* Task to complete
An exact copy of the entries below is required, with all pictures removed.

Stored data entries:
Content starts
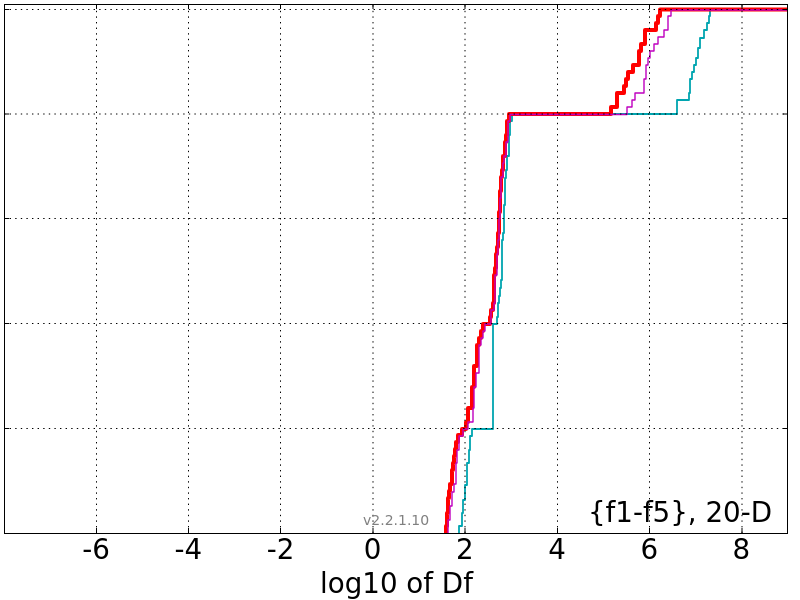
<!DOCTYPE html>
<html lang="en">
<head>
<meta charset="utf-8">
<title>Runtime distribution, {f1-f5}, 20-D</title>
<style>
:root {
  --paper: #fff;
  --ink: #000;
  --muted: #808080;
  --best: #f00;
  --second: #bf00bf;
  --third: #00a5b0;
}
* { box-sizing: border-box; }
body { margin: 0; background: var(--paper); }
.chart {
  position: relative;
  width: 800px;
  height: 600px;
  overflow: hidden;
  background: var(--paper);
  color: var(--ink);
  font: 27.7px/28px "DejaVu Sans", sans-serif;
  white-space: nowrap;
}
.plot { position: absolute; inset: 0; display: block; }
.plot * { fill: none; }
.grid { stroke: var(--ink); stroke-width: 1; stroke-dasharray: 1.4 4.2; }
.ticks, .frame { stroke: var(--ink); stroke-width: 1; }
.curve { stroke-linejoin: round; }
.best { stroke: var(--best); stroke-width: 4; }
.second { stroke: var(--second); stroke-width: 1.4; }
.third { stroke: var(--third); stroke-width: 1.8; }
.tick-labels {
  position: absolute;
  left: 50px;
  top: 536px;
  display: grid;
  grid-template-columns: repeat(8, 92.2px);
  text-align: center;
}
.axis-title { position: absolute; left: 4px; width: 785px; top: 570px; text-align: center; }
.subtitle { position: absolute; right: 28px; top: 499px; }
.version { position: absolute; left: 363px; top: 513px; font-size: 14px; line-height: 14px; color: var(--muted); }
</style>
</head>
<body>
<main class="chart">
  <svg class="plot" width="800" height="600" viewBox="0 0 800 600" role="img" aria-label="Three rising step curves against log10 of Df">
    <defs>
      <clipPath id="plot-area"><rect x="4" y="4" width="784" height="529"/></clipPath>
      <path id="tick-x" d="M0 533v-5M0 4v5"/>
      <path id="tick-y" d="M4 0h5M788 0h-5"/>
    </defs>
    <g class="curves" clip-path="url(#plot-area)">
      <path class="curve third" d="M459 534V526H462V513H463V500H465V485H467V463H469V450H470V436H472V429H493V324H497V317H498V303H499V296H500V288H501V280H502V240H503V233H504V205H505V178H506V170H507V156H509V135H510V121H512V114H677V100H689V93H690V79H692V72H694V65H696V58H698V48H700V38H704V30H707V23H709V16H710V9.5H788"/>
      <path class="curve best" d="M446 534V526H447V513H448V498H449V491H450V484H452V470H453V463H454V456H455V449H456V442H458V435H462V429H466V422H468V408H472V387H474V366H477V345H479V338H481V331H483V324H490V317H491V310H493V303H494V275H495V268H496V254H497V247H498V233H499V212H500V191H501V177H502V170H503V156H505V142H506V135H507V121H509V114H611V107H617V93H624V86H626V79H628V72H633V65H639V51H641V44H645V30H656V23H658V16H660V9.5H788"/>
      <path class="curve second" d="M448 534V520H450V506H452V492H454V484H456V463H457V450H459V436H463V429H468V422H473V408H474V387H476V373H479V345H481V338H483V331H485V324H491V310H494V303H495V275H497V254H498V240H499V219H500V198H501V177H503V163H504V156H506V142H508V121H510V114.5H627V107H632V100H635V93H644V79H646V65H648V58H650V51H654V44H658V37H664V30H668V16H671V10H788"/>
    </g>
    <g class="grid">
      <path d="M96.5 533V4M188.5 533V4M280.5 533V4M373 533V4M465 533V4M557.5 533V4M649.5 533V4M742 533V4"/>
      <path d="M4 428.5H788M4 323.5H788M4 218.5H788M4 114H788M4 9.5H788"/>
    </g>
    <g class="ticks">
      <use href="#tick-x" x="96.5"/><use href="#tick-x" x="188.5"/><use href="#tick-x" x="280.5"/><use href="#tick-x" x="373"/>
      <use href="#tick-x" x="465"/><use href="#tick-x" x="557.5"/><use href="#tick-x" x="649.5"/><use href="#tick-x" x="742"/>
      <use href="#tick-y" y="428.5"/><use href="#tick-y" y="323.5"/><use href="#tick-y" y="218.5"/><use href="#tick-y" y="114"/><use href="#tick-y" y="9.5"/>
    </g>
    <rect class="frame" x="4.5" y="4.5" width="783" height="529"/>
  </svg>
  <div class="tick-labels">
    <span>-6</span><span>-4</span><span>-2</span><span>0</span><span>2</span><span>4</span><span>6</span><span>8</span>
  </div>
  <div class="axis-title">log10 of Df</div>
  <div class="subtitle">{f1-f5}, 20-D</div>
  <div class="version">v2.2.1.10</div>
</main>
</body>
</html>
Content ends
* Exercise solution
<!DOCTYPE html>
<html lang="en">
<head>
<meta charset="utf-8">
<title>Runtime distribution, {f1-f5}, 20-D</title>
<style>
:root {
  --paper: #fff;
  --ink: #000;
  --muted: #808080;
  --best: #f00;
  --second: #bf00bf;
  --third: #00a5b0;
}
* { box-sizing: border-box; }
body { margin: 0; background: var(--paper); }
.chart {
  position: relative;
  width: 800px;
  height: 600px;
  overflow: hidden;
  background: var(--paper);
  color: var(--ink);
  font: 27.7px/28px "DejaVu Sans", sans-serif;
  white-space: nowrap;
}
.plot { position: absolute; inset: 0; display: block; }
.plot * { fill: none; }
.grid { stroke: var(--ink); stroke-width: 1; stroke-dasharray: 1.4 4.2; }
.ticks, .frame { stroke: var(--ink); stroke-width: 1; }
.curve { stroke-linejoin: round; }
.best { stroke: var(--best); stroke-width: 4; }
.second { stroke: var(--second); stroke-width: 1.4; }
.third { stroke: var(--third); stroke-width: 1.8; }
.tick-labels {
  position: absolute;
  left: 50px;
  top: 536px;
  display: grid;
  grid-template-columns: repeat(8, 92.2px);
  text-align: center;
}
.axis-title { position: absolute; left: 4px; width: 785px; top: 570px; text-align: center; }
.subtitle { position: absolute; right: 28px; top: 499px; }
.version { position: absolute; left: 363px; top: 513px; font-size: 14px; line-height: 14px; color: var(--muted); }
</style>
</head>
<body>
<main class="chart">
  <svg class="plot" width="800" height="600" viewBox="0 0 800 600" role="img" aria-label="Three rising step curves against log10 of Df">
    <defs>
      <clipPath id="plot-area"><rect x="4" y="4" width="784" height="529"/></clipPath>
      <path id="tick-x" d="M0 533v-5M0 4v5"/>
      <path id="tick-y" d="M4 0h5M788 0h-5"/>
    </defs>
    <g class="curves" clip-path="url(#plot-area)">
      <path class="curve third" d="M459 534V526H462V513H463V500H465V485H467V463H469V450H470V436H472V429H493V324H497V317H498V303H499V296H500V288H501V280H502V240H503V233H504V205H505V178H506V170H507V156H509V135H510V121H512V114H677V100H689V93H690V79H692V72H694V65H696V58H698V48H700V38H704V30H707V23H709V16H710V9.5H788"/>
      <path class="curve best" d="M446 534V526H447V513H448V498H449V491H450V484H452V470H453V463H454V456H455V449H456V442H458V435H462V429H466V422H468V408H472V387H474V366H477V345H479V338H481V331H483V324H490V317H491V310H493V303H494V275H495V268H496V254H497V247H498V233H499V212H500V191H501V177H502V170H503V156H505V142H506V135H507V121H509V114H611V107H617V93H624V86H626V79H628V72H633V65H639V51H641V44H645V30H656V23H658V16H660V9.5H788"/>
      <path class="curve second" d="M448 534V520H450V506H452V492H454V484H456V463H457V450H459V436H463V429H468V422H473V408H474V387H476V373H479V345H481V338H483V331H485V324H491V310H494V303H495V275H497V254H498V240H499V219H500V198H501V177H503V163H504V156H506V142H508V121H510V114.5H627V107H632V100H635V93H644V79H646V65H648V58H650V51H654V44H658V37H664V30H668V16H671V10H788"/>
    </g>
    <g class="grid">
      <path d="M96.5 533V4M188.5 533V4M280.5 533V4M373 533V4M465 533V4M557.5 533V4M649.5 533V4M742 533V4"/>
      <path d="M4 428.5H788M4 323.5H788M4 218.5H788M4 114H788M4 9.5H788"/>
    </g>
    <g class="ticks">
      <use href="#tick-x" x="96.5"/><use href="#tick-x" x="188.5"/><use href="#tick-x" x="280.5"/><use href="#tick-x" x="373"/>
      <use href="#tick-x" x="465"/><use href="#tick-x" x="557.5"/><use href="#tick-x" x="649.5"/><use href="#tick-x" x="742"/>
      <use href="#tick-y" y="428.5"/><use href="#tick-y" y="323.5"/><use href="#tick-y" y="218.5"/><use href="#tick-y" y="114"/><use href="#tick-y" y="9.5"/>
    </g>
    <rect class="frame" x="4.5" y="4.5" width="783" height="529"/>
  </svg>
  <div class="tick-labels">
    <span>-6</span><span>-4</span><span>-2</span><span>0</span><span>2</span><span>4</span><span>6</span><span>8</span>
  </div>
  <div class="axis-title">log10 of Df</div>
  <div class="subtitle">{f1-f5}, 20-D</div>
  <div class="version">v2.2.1.10</div>
</main>
</body>
</html>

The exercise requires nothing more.